[Records for the task]

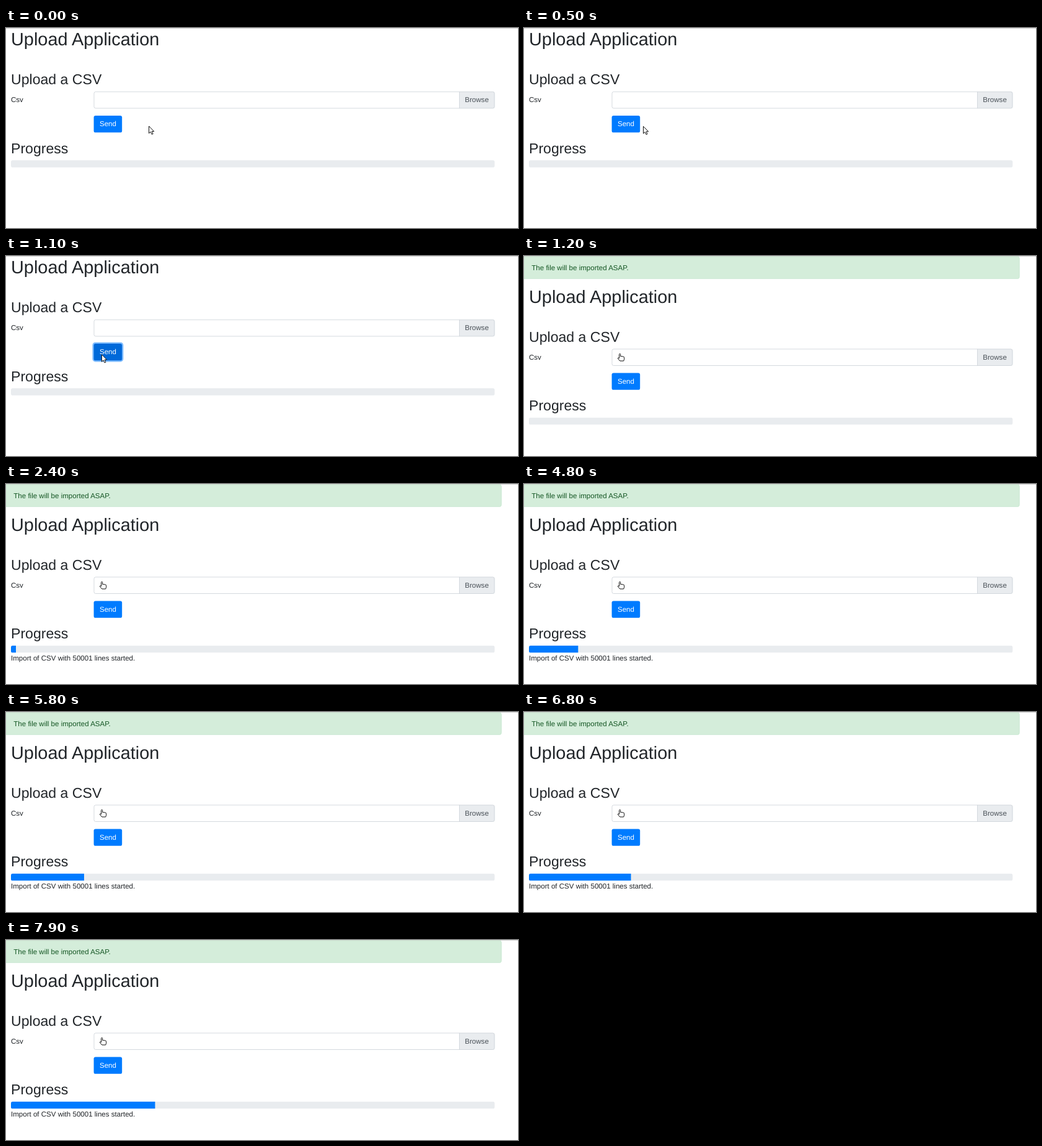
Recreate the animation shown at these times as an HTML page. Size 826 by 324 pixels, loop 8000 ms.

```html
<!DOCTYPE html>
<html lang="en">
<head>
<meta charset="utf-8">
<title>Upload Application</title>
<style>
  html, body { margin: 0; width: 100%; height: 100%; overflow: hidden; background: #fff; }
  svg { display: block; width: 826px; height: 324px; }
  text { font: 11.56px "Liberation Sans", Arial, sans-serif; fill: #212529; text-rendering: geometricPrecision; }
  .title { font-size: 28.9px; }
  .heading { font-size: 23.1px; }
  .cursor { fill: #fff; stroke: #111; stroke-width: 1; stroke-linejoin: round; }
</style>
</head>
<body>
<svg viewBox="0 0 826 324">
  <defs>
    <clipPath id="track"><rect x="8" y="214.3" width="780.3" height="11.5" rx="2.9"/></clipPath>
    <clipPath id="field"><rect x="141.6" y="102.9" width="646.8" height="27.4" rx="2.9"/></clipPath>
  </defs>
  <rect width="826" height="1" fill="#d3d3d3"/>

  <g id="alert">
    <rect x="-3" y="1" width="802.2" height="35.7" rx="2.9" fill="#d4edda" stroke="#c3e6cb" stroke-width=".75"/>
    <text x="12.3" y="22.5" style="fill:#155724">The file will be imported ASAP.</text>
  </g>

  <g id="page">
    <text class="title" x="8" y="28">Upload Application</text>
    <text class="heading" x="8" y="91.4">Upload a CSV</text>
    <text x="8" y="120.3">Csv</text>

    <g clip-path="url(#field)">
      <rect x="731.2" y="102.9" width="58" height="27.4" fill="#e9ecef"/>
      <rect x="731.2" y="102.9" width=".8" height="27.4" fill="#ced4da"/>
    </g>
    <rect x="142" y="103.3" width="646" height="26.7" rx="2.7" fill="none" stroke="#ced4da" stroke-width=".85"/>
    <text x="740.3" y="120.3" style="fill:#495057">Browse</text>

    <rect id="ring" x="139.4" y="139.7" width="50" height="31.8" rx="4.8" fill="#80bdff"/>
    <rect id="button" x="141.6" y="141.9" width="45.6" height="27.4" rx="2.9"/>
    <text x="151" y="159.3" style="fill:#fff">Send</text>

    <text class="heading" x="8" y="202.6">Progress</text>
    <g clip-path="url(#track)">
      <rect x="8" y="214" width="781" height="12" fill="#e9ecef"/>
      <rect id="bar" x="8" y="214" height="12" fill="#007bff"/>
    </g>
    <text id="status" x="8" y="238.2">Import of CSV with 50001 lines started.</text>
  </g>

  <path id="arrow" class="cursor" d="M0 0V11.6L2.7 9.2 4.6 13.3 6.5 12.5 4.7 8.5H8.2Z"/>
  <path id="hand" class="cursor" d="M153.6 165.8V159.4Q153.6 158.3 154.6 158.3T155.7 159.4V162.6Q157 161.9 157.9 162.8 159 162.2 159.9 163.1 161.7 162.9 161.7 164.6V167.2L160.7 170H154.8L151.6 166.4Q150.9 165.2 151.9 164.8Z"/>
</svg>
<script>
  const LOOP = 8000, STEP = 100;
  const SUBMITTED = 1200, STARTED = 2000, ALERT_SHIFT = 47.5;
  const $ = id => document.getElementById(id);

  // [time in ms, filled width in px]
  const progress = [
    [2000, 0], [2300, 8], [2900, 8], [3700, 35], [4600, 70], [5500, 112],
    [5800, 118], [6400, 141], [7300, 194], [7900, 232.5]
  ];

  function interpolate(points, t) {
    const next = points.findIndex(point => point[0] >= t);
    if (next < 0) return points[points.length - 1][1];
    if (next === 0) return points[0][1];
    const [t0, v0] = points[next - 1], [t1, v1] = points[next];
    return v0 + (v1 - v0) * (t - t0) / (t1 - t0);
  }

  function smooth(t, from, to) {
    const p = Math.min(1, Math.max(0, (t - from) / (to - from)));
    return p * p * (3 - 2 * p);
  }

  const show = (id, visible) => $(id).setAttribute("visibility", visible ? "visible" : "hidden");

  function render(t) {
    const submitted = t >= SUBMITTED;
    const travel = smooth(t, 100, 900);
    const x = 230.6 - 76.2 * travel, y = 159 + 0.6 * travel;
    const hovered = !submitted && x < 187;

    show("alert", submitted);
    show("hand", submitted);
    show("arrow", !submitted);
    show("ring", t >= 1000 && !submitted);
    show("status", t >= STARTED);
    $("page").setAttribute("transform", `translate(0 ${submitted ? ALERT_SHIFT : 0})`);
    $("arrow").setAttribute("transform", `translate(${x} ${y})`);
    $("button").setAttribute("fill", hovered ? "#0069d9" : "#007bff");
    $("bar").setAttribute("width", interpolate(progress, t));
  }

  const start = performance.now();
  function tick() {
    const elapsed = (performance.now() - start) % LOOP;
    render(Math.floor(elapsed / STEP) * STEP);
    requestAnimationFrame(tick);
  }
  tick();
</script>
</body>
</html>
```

[/Records for the task]
[Records for the task]

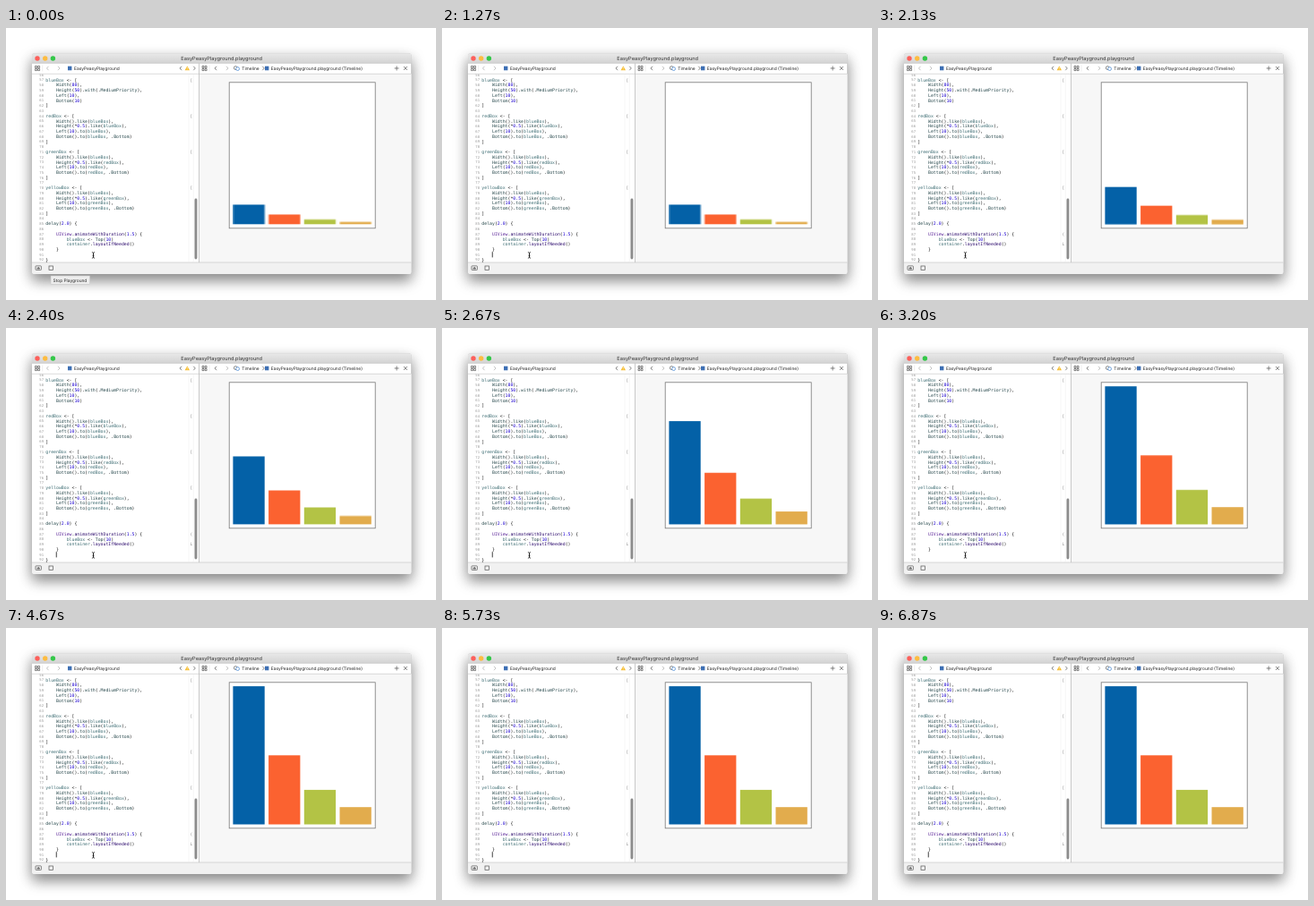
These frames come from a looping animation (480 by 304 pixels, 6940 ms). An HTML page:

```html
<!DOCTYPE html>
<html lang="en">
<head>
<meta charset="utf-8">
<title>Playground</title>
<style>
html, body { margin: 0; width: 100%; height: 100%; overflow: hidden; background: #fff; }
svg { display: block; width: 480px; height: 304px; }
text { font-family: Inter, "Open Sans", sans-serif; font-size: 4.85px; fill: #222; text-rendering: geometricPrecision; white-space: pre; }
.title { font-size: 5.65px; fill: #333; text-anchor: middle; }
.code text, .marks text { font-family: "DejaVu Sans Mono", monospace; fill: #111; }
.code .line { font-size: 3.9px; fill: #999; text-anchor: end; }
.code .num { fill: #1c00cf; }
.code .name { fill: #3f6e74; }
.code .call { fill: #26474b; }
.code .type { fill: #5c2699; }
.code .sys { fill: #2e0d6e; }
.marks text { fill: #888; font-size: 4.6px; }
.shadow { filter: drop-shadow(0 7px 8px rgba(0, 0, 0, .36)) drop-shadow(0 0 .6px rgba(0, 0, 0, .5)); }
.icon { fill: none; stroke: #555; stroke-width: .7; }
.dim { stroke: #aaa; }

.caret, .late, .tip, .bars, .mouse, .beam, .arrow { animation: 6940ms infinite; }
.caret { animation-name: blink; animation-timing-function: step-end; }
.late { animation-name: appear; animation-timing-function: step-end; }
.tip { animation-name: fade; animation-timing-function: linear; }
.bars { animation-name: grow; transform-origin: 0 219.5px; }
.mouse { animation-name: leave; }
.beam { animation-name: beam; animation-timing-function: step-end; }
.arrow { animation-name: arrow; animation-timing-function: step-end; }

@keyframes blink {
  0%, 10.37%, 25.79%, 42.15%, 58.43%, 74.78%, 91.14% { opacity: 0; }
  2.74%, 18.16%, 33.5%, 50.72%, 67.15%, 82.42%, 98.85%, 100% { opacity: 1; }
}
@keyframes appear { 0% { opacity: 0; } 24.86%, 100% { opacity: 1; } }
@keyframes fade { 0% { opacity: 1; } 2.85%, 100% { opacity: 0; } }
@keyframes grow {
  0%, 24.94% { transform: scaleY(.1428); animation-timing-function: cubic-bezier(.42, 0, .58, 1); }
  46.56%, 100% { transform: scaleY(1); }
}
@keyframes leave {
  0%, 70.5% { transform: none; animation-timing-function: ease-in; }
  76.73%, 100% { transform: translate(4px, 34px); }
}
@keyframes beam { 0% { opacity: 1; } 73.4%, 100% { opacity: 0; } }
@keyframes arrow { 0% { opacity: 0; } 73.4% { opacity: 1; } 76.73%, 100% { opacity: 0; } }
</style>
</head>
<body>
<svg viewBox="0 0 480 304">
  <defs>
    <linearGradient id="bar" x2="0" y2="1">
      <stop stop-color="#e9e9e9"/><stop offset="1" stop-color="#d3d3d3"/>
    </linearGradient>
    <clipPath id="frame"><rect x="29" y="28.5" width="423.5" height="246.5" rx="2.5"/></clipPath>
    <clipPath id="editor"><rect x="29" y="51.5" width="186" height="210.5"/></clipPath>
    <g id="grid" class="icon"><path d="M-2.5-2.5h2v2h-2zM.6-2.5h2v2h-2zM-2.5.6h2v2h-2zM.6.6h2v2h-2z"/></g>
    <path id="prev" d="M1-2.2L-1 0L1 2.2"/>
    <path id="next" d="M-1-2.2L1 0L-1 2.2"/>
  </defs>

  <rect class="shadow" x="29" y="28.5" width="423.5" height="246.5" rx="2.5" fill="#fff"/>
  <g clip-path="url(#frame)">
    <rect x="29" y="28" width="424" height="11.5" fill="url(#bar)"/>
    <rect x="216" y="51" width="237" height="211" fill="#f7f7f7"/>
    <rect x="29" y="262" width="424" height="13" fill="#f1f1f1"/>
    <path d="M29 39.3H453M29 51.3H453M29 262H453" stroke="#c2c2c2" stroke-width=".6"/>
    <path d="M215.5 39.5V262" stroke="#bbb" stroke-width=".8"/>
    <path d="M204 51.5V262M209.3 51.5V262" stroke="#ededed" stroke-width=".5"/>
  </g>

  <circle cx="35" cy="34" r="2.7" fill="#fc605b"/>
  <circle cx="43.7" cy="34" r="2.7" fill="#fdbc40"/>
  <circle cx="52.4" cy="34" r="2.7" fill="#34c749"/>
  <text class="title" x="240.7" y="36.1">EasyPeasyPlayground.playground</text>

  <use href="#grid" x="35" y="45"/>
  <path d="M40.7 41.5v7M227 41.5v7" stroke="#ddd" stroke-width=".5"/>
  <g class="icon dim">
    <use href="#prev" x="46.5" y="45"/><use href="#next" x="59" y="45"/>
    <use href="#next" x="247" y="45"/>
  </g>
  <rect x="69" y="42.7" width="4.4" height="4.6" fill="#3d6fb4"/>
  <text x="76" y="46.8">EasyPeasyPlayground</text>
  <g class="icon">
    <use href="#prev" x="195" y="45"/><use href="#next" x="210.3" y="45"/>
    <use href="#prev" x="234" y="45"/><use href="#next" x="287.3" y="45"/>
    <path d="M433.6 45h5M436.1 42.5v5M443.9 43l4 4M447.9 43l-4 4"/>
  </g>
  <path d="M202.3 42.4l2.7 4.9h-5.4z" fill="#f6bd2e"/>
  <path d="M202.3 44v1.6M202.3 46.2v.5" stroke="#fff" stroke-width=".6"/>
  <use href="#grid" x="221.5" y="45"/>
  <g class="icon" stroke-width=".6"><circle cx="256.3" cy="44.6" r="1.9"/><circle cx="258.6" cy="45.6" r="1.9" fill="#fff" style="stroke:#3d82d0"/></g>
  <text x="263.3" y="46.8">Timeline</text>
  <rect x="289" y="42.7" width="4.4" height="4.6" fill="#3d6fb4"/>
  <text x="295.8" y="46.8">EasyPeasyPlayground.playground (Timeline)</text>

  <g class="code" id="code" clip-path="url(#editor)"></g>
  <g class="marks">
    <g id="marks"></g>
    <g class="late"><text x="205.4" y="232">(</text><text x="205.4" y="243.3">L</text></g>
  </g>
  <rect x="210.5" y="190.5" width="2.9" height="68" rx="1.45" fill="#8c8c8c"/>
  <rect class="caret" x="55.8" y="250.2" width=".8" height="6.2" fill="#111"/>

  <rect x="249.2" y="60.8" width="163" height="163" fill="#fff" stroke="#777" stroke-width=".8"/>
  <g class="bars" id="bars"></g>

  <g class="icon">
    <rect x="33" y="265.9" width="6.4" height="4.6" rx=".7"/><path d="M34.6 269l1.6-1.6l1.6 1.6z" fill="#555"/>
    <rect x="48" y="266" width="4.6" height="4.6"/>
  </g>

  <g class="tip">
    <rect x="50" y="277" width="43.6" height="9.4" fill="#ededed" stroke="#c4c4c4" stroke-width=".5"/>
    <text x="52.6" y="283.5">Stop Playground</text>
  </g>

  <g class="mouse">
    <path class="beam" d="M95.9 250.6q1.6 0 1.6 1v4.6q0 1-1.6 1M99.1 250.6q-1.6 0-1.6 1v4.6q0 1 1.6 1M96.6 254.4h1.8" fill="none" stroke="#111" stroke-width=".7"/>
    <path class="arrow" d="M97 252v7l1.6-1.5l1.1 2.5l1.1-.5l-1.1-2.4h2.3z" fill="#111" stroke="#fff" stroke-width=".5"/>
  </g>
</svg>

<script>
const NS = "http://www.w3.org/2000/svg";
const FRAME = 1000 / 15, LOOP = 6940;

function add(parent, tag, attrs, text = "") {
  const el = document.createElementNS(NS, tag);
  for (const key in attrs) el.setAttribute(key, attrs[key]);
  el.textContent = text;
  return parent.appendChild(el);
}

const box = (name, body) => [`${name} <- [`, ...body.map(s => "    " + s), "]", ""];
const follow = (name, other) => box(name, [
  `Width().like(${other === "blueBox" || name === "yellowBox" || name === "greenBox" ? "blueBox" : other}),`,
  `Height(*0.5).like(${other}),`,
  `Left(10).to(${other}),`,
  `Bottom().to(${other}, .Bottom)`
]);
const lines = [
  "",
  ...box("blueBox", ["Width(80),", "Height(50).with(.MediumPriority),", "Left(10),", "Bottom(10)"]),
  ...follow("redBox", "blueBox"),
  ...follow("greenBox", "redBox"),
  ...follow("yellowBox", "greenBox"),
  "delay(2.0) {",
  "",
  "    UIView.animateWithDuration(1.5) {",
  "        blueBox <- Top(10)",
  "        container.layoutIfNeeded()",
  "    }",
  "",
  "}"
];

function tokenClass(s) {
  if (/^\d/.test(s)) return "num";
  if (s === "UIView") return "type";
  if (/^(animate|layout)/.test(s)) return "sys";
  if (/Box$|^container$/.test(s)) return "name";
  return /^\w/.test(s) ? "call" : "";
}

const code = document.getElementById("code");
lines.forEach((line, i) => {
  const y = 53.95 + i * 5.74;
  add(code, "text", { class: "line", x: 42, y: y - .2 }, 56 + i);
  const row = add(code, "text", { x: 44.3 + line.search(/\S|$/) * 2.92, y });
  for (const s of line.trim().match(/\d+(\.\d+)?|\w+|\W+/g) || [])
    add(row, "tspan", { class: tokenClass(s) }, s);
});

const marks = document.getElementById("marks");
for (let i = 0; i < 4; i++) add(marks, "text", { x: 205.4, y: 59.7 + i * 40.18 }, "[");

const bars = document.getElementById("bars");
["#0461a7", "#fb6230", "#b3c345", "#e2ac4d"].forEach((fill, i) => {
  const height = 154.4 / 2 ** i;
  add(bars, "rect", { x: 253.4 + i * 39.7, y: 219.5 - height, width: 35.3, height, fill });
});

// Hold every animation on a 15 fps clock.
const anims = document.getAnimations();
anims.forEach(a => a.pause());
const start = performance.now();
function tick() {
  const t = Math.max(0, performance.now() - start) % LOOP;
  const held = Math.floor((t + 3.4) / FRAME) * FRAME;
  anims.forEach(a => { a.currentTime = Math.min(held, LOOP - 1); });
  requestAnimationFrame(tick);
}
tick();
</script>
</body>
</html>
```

[/Records for the task]

**Assignment**
A single figure, the number of lines above with the word "greenBox", is the whole answer.

**Completed exercise**
3